[DATASET EXTRACT — start]
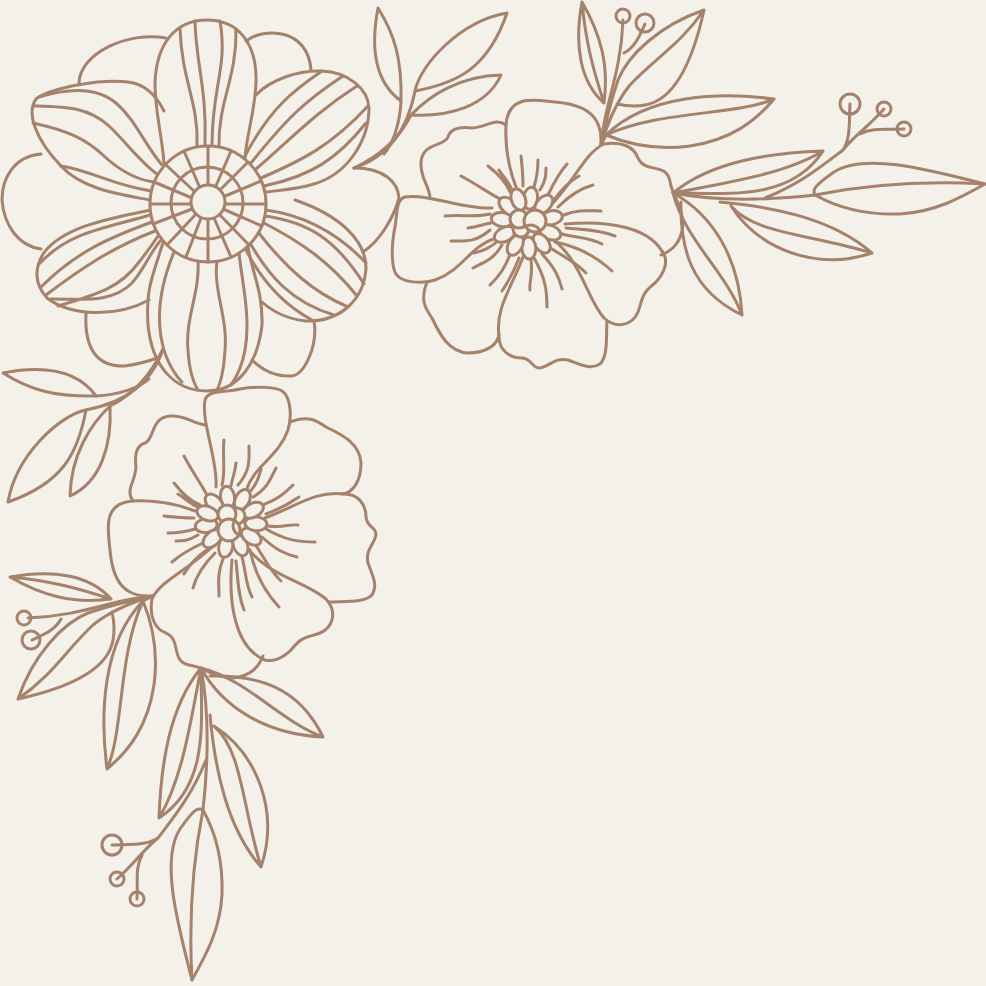
<!DOCTYPE html>
<html lang="en">
<head>
<meta charset="utf-8">
<title>Floral corner</title>
<style>
:root { --paper: #f4f1ea; --line: #a5826b; }
html, body { margin: 0; background: var(--paper); overflow: hidden; }
.corner { display: block; width: 986px; height: 986px; background: var(--paper); }
.linework { fill: none; stroke: var(--line); stroke-width: 3; stroke-linecap: round; stroke-linejoin: round; }
.bead { fill: var(--paper); }
</style>
</head>
<body>
<svg class="corner" viewBox="0 0 986 986" role="img" aria-label="Line-drawn flowers and leaves in the top left corner">
  <defs>
    <g id="sprig">
      <path d="M378 8C369 55 379 85 401 101C402 60 395 35 378 8Z"/>
      <path d="M401 101C400 125 392 145 384 154"/>
      <path d="M507 13C460 21 420 65 415 91C458 83 488 68 507 13Z"/>
      <path d="M415 91C409 122 394 155 354 168"/>
      <path d="M501 75C460 76 430 95 411 115C450 117 487 106 501 75Z"/>
      <path d="M411 115C400 137 382 155 354 168"/>
    </g>
    <ellipse id="bead" class="bead" cx="0" cy="-25" rx="7" ry="11"/>
    <g id="blossom">
      <g id="blossom-petals">
        <path d="M516 187C508 166 505 145 506 125C508 94 535 100 555 102C580 104 592 112 597 122C602 131 601 138 601 145"/>
        <path d="M506 125C495 117 488 127 472 128C456 126 450 130 448 137C444 147 423 142 421 162C420 178 428 183 430 197"/>
        <path d="M492 208C465 210 427 193 405 197C395 200 398 215 394 232C391 250 392 268 396 274C402 283 422 284 435 280C463 270 470 246 496 238"/>
        <path d="M427 282C420 300 425 308 432 318C440 335 449 352 468 353C486 353 498 345 499 334"/>
        <path d="M523 257C512 287 495 308 499 336C499 350 509 358 522 358C533 359 531 368 540 368C550 366 555 357 568 360C582 365 590 370 600 364C608 356 606 338 607 321"/>
        <path d="M546 234C582 258 585 296 604 318C616 329 632 326 638 312C643 298 641 294 655 283C664 274 667 264 665 257C653 227 608 220 565 224"/>
        <path d="M552 204C575 180 586 152 604 144C622 141 634 147 638 158C645 174 666 162 670 181C672 197 682 202 683 225C681 244 671 251 661 255"/>
      </g>
      <g id="stamen-lines">
        <path d="M510 192C506 182 497 173 488 166M502 200C490 194 478 185 461 176M523 186C523 176 522 165 521 156M512 190C508 180 502 176 499 170M534 187C537 177 538 168 538 160M540 190C546 180 546 175 546 168M548 195C555 180 560 172 567 164M554 200C563 187 572 180 579 176M558 207C570 195 582 188 593 185"/>
        <path d="M490 214C475 218 460 214 445 216M491 223C480 225 478 227 468 228M490 230C475 243 464 241 451 241M499 240C488 250 481 251 474 253M502 245C494 259 485 262 473 268M511 252C505 268 500 275 490 285M519 258C514 272 508 282 502 291"/>
        <path d="M531 260C533 276 529 281 530 290M534 258C545 277 547 290 547 307M542 254C555 268 559 277 562 289M549 247C564 257 577 263 586 273M555 242C580 247 597 257 612 271M562 234C576 238 588 237 602 244M566 228C585 230 600 230 615 236M564 215C578 209 590 211 601 211"/>
      </g>
      <g id="stamen-beads" transform="translate(527 223)">
        <use href="#bead" transform="rotate(8)"/>
        <use href="#bead" transform="rotate(42)"/>
        <use href="#bead" transform="rotate(78)"/>
        <use href="#bead" transform="rotate(112)"/>
        <use href="#bead" transform="rotate(144)"/>
        <use href="#bead" transform="rotate(176)"/>
        <use href="#bead" transform="rotate(208)"/>
        <use href="#bead" transform="rotate(243)"/>
        <use href="#bead" transform="rotate(278)"/>
        <use href="#bead" transform="rotate(312)"/>
        <use href="#bead" transform="rotate(340)"/>
        <circle class="bead" cx="-6" cy="6" r="8"/>
        <circle class="bead" cx="-8" cy="-4" r="9"/>
        <circle class="bead" cx="8" cy="-2" r="11"/>
        <path d="M-2 4C4 0 11 3 13 8"/>
      </g>
    </g>
    <g id="upper-leaves">
      <path d="M582 2C574 45 580 82 604 103C609 65 601 35 582 2C586 45 594 72 604 103"/>
      <path d="M704 10C660 25 628 55 618 80C612 98 606 120 601 145M704 10C693 60 675 100 645 105C635 107 626 106 617 104M704 10C680 45 655 58 630 85C616 102 607 125 601 145"/>
      <path d="M601 145C604 105 621 75 623 20M624 53C635 47 639 37 645 24"/>
      <circle cx="623" cy="16" r="7"/>
      <circle cx="645" cy="23" r="9"/>
      <path d="M774 99C720 92 648 94 606 135C640 149 668 149 690 146C730 140 755 122 774 99C735 116 660 110 606 135L601 145"/>
    </g>
    <g id="side-leaves">
      <path d="M823 151C770 153 712 161 673 193C725 193 790 202 823 151C785 174 730 182 673 193"/>
      <path d="M673 193C720 202 770 200 815 195C870 184 930 181 985 184"/>
      <path d="M985 184C930 170 865 152 834 172C814 186 812 190 815 195C840 209 870 215 900 214C935 212 960 198 985 184Z"/>
      <path d="M765 198C800 184 822 166 843 150C856 134 867 128 884 109M850 104C849 120 851 138 843 150M860 134C873 127 885 130 904 129"/>
      <circle cx="850" cy="104" r="10"/>
      <circle cx="884" cy="109" r="7"/>
      <circle cx="904" cy="129" r="7"/>
      <path d="M720 202C775 207 833 219 872 253C815 272 758 248 731 206C755 234 810 234 872 253"/>
      <path d="M673 193C713 215 739 258 742 315C690 290 680 247 681 202M673 193C685 240 726 272 742 315"/>
    </g>
    <g id="spray">
      <use href="#blossom"/>
      <use href="#upper-leaves"/>
      <use href="#side-leaves"/>
    </g>
  </defs>

  <g class="linework">
    <g id="large-flower">
      <g id="back-petals">
        <path d="M79 83C80 53 128 31 166 38"/>
        <path d="M246 41C264 27 308 28 311 70"/>
        <path d="M354 168C384 168 398 182 399 198C394 217 380 241 363 252"/>
        <path d="M41 154C15 156 2 177 2 200C4 225 18 246 41 249"/>
        <path d="M86 313C84 350 98 367 125 366C140 364 149 361 157 358"/>
        <path d="M314 321C318 345 305 374 292 376C275 377 262 370 252 360"/>
      </g>
      <g id="front-petals">
        <path d="M164 163C162 135 155 112 155 84C156 43 176 20 207 20C238 20 257 43 256 82C255 112 247 132 245 158"/>
        <path d="M256 95C270 80 298 70 322 71C347 72 368 88 369 108C369 140 348 174 314 184C298 189 282 190 266 192"/>
        <path d="M164 111C157 97 146 84 128 82C100 79 55 87 37 98C25 112 36 140 61 166C82 189 118 194 150 200"/>
        <path d="M151 210C112 218 63 226 43 254C32 273 38 288 47 298C72 317 118 317 149 300"/>
        <path d="M295 200C339 215 366 240 366 268C364 301 339 322 306 321C288 319 273 312 262 302"/>
        <path d="M163 243C151 280 146 290 148 325C152 366 174 391 207 391C240 391 258 361 262 325C263 290 251 270 248 246"/>
      </g>
      <g id="petal-veins">
        <path d="M180 29C182 82 199 103 197 146M195 21C196 65 207 88 205 145M220 21C228 68 212 85 212 145M236 29C237 78 218 102 219 146"/>
        <path d="M322 71C297 88 270 107 244 158M343 76C305 101 287 118 251 163M357 86C316 112 291 139 256 169M368 106C332 145 303 160 261 178M366 123C338 158 312 176 264 186"/>
        <path d="M39 97C72 87 98 88 116 103C136 120 144 144 162 165M34 106C67 107 88 107 109 126C126 142 140 162 157 174M33 123C69 131 86 139 104 156C118 169 134 179 153 182M61 166C93 171 111 185 151 191"/>
        <path d="M39 264C70 231 107 228 150 215M41 287C77 251 111 237 152 222M46 295C79 270 111 248 155 231M51 299C85 299 112 303 132 283C144 270 149 254 161 240M58 306C99 294 121 287 139 262C147 252 152 245 158 236"/>
        <path d="M265 216C307 222 335 238 364 284M266 210C302 215 335 230 366 263M262 222C301 242 330 262 357 296M258 232C286 268 313 292 346 306M250 243C269 276 291 302 334 315M245 248C262 282 284 305 312 320"/>
        <path d="M174 252C160 286 154 323 166 356C170 366 176 376 182 382M198 261C200 293 185 318 188 350C189 367 193 382 198 390M217 261C213 290 228 318 225 350C224 367 221 382 217 390M239 253C242 282 251 317 245 350C243 363 237 377 231 385"/>
      </g>
      <g id="flower-disc">
        <circle class="bead" cx="208" cy="204" r="58"/>
        <circle cx="207" cy="203" r="36"/>
        <path d="M208 146V186M208 219V262M150 204H191M225 204H266M184 151L200 188M165 164L195 192M154 182L192 198M153 224L192 209M167 245L196 214M186 257L201 218M231 151L215 188M248 162L219 191M261 181L223 197M262 226L223 209M249 245L219 214M231 257L214 218"/>
        <circle class="bead" cx="208" cy="202" r="17"/>
      </g>
    </g>
    <use href="#sprig"/>
    <use href="#sprig" transform="matrix(0 1 1 0 -5 -5)"/>
    <use href="#spray"/>
    <use href="#spray" transform="matrix(0 1 1 0 8 -5)"/>
  </g>
</svg>
</body>
</html>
[DATASET EXTRACT — finish]
### [TASK INSTRUCTIONS]
What should be set down is every line from the opening of the records through the line that contains "block; width: 986px;", exactly, with pictures left out.

### [WRITTEN ANSWER]
<!DOCTYPE html>
<html lang="en">
<head>
<meta charset="utf-8">
<title>Floral corner</title>
<style>
:root { --paper: #f4f1ea; --line: #a5826b; }
html, body { margin: 0; background: var(--paper); overflow: hidden; }
.corner { display: block; width: 986px; height: 986px; background: var(--paper); }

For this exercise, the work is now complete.